The city’s electrical vehicle community supports expanding charging stations citywide but at the July 25 Council meeting, drivers rallied in opposition to the proposed construction of several charging stations in the city’s beach adjacent lots.
At issue last week was a proposal pilot program with Southern California Edison to install chargers in the Civic Center parking lot and in the beach lots.
Local drivers praised the City’s ongoing efforts to support electric vehicles but as a group, said the City hasn’t done enough to provide public chargers for residents and that resources should be focused on facilitating charging for residents of multifamily housing.
City Manager Rick Cole acknowledged the city doesn’t have adequate charging facilities in the community and he said the city is working on expanding locations citywide. He said the beach proposal was a result of requirements imposed by the agreement with Edison.
Under the terms of the pilot program, the utility company pays for infrastructure improvements necessary to install electrical vehicle chargers. However, the rules of the program require a minimum of 10 spaces and prohibit those ten from removing more than 4 percent from the total lot.
In Santa Monica, that limited the options to the Civic Center, Beach lots and the city’s downtown garages. The Downtown lots can’t accommodate other requirements of the program such as construction of new disabled charging stations and the city was left with the Civic Center and the Beach.
“This means Edison will only extend this to very, very large lots. So, it’s great for Dodger stadium, it’s great for the beach, it’s great for a college or a high school,” he said. “It’s not particular good for the kind of thing we want to do which is get chargers out into our neighborhoods and or into our local parks,” he said.
However, given the community opposition to the plan, Cole said staff would drop plans to install chargers at the beach lot and instead ask Edison to revise the program.
“It would be our recommendation, a revised recommendation to you tonight, to proceed forward to applying to Edison for the grant for the civic center parking structure, to give us authority to apply for additional chargers if Edison is willing to flex, which we don’t think they will, but if they were willing to flex to achieve chargers that would more directly benefit residents throughout our community,” he said. “That would be our revised recommendation to drop the beach lot based on the fact that it’s a fairly expensive for relatively small returns at this stage to our community.”
New EV driver Paul Rosenstein said he had to adapt when he purchased an electric car.
“I suddenly have to learn all about the charging issue which is no insignificant issue when you have an electric vehicle,” he said.
He said the beach lot is fraught with problems for locals including a fee to enter the lot, a lack of overnight access and distance from homes.

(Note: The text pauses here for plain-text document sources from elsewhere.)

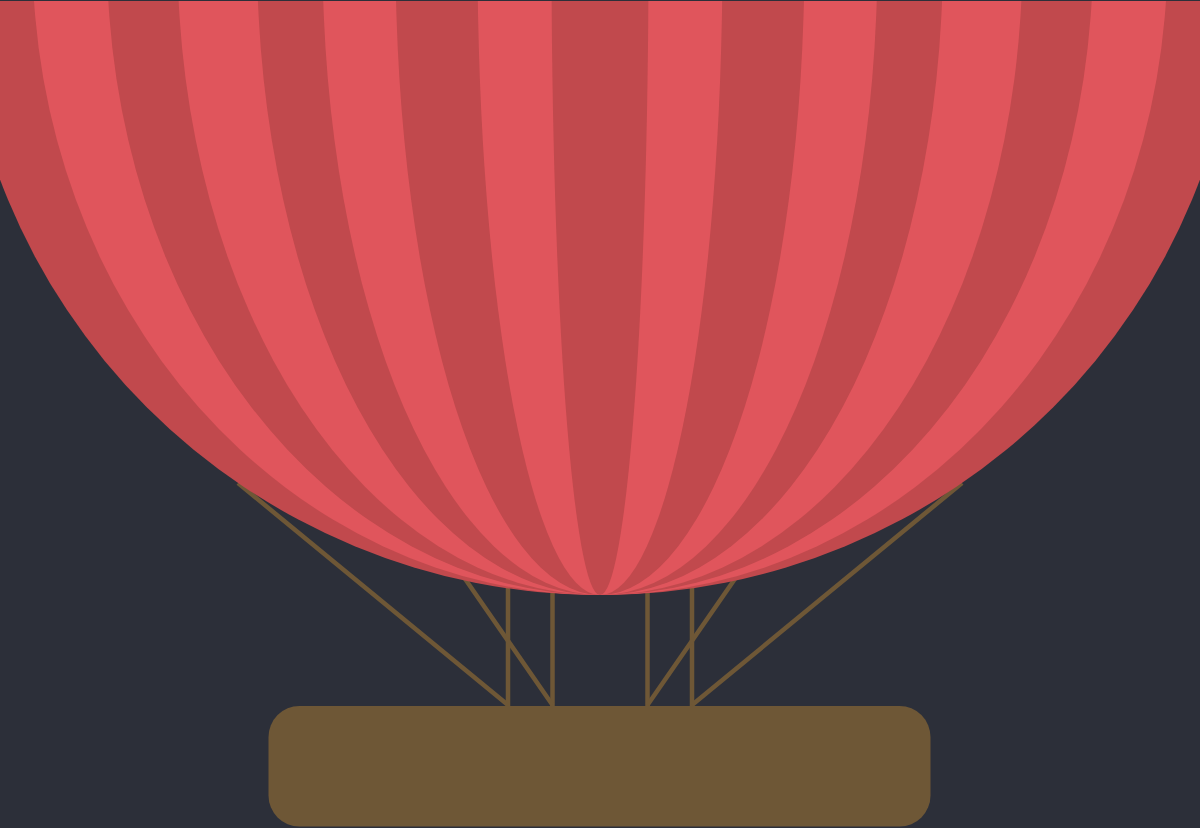
<!DOCTYPE html>
<html lang="en">
<head>
<meta charset="utf-8">
<title>Hot air balloon</title>
<style>
:root {
  --night: #2c2f39;
  --red-dark: #c1494d;
  --red-light: #e0555c;
  --wicker: #6e5736;
}
html, body { margin: 0; background: var(--night); overflow: hidden; }
.scene { display: block; width: 1200px; height: 828px; background: var(--night); }
.ropes { stroke: var(--wicker); stroke-width: 4.5; fill: none; }
.basket { fill: var(--wicker); }
.dark { fill: var(--red-dark); }
.light { fill: var(--red-light); }
</style>
</head>
<body>
<svg class="scene" viewBox="0 0 1200 828" role="img" aria-label="Striped red hot air balloon with a basket">
  <defs>
    <clipPath id="below-top-edge"><rect y="1" width="1200" height="827"/></clipPath>
    <g id="rope-set">
      <path d="M508 707V580M552.5 707V580"/>
      <path d="M508 705L238 483M552.5 705L461 573"/>
    </g>
  </defs>

  <g class="ropes">
    <use href="#rope-set"/>
    <use href="#rope-set" transform="translate(1200 0) scale(-1 1)"/>
  </g>

  <g class="envelope" clip-path="url(#below-top-edge)">
    <circle class="dark" cx="600" cy="-46" r="641"/>
    <ellipse class="light" cx="600" cy="-46" rx="567.5" ry="641"/>
    <ellipse class="dark" cx="600" cy="-46" rx="493" ry="641"/>
    <ellipse class="light" cx="600" cy="-46" rx="422.5" ry="641"/>
    <ellipse class="dark" cx="600" cy="-46" rx="343" ry="641"/>
    <ellipse class="light" cx="600" cy="-46" rx="277.5" ry="641"/>
    <ellipse class="dark" cx="600" cy="-46" rx="204.5" ry="641"/>
    <ellipse class="light" cx="600" cy="-46" rx="122.5" ry="641"/>
    <ellipse class="dark" cx="600" cy="-46" rx="48.5" ry="641"/>
  </g>

  <rect class="basket" x="268.5" y="706" width="662" height="120.5" rx="31"/>
</svg>
</body>
</html>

Resident William Claiborn said it was great that the city was working on EV chargers but said given the majority of residents live in multi-unit housing, the city should find a way to faciliatate charging for those residents.
“The placement of these things is best in places where people who are residents can get to them and parking lots, paid parking lots, are not really those places, they are basically tourist places,” he said.
City Hall is also working on an Electric Vehicle Action Plan.
The document will provide a review of existing policies, plans and programs to support charging infrastructure on a state and regional level. Discuss recommended policy priorities to address current problems with EV Charging and EV utilization. Provide an implementation plan for all policy priorities that will require collaboration between various City departments and divisions, Southern California Edison, the City’s selected EVSE service provider, and community stakeholders and include appendices with resources including maps on current and proposed EV charging infrastructure and detailed material on multi-family unit dwelling (MUD) installation case studies and best practices.
Planning Commission saw a first draft of the plan in July and the document will make the rounds at various boards and commissions with the goal of a final draft appearing before the council in October.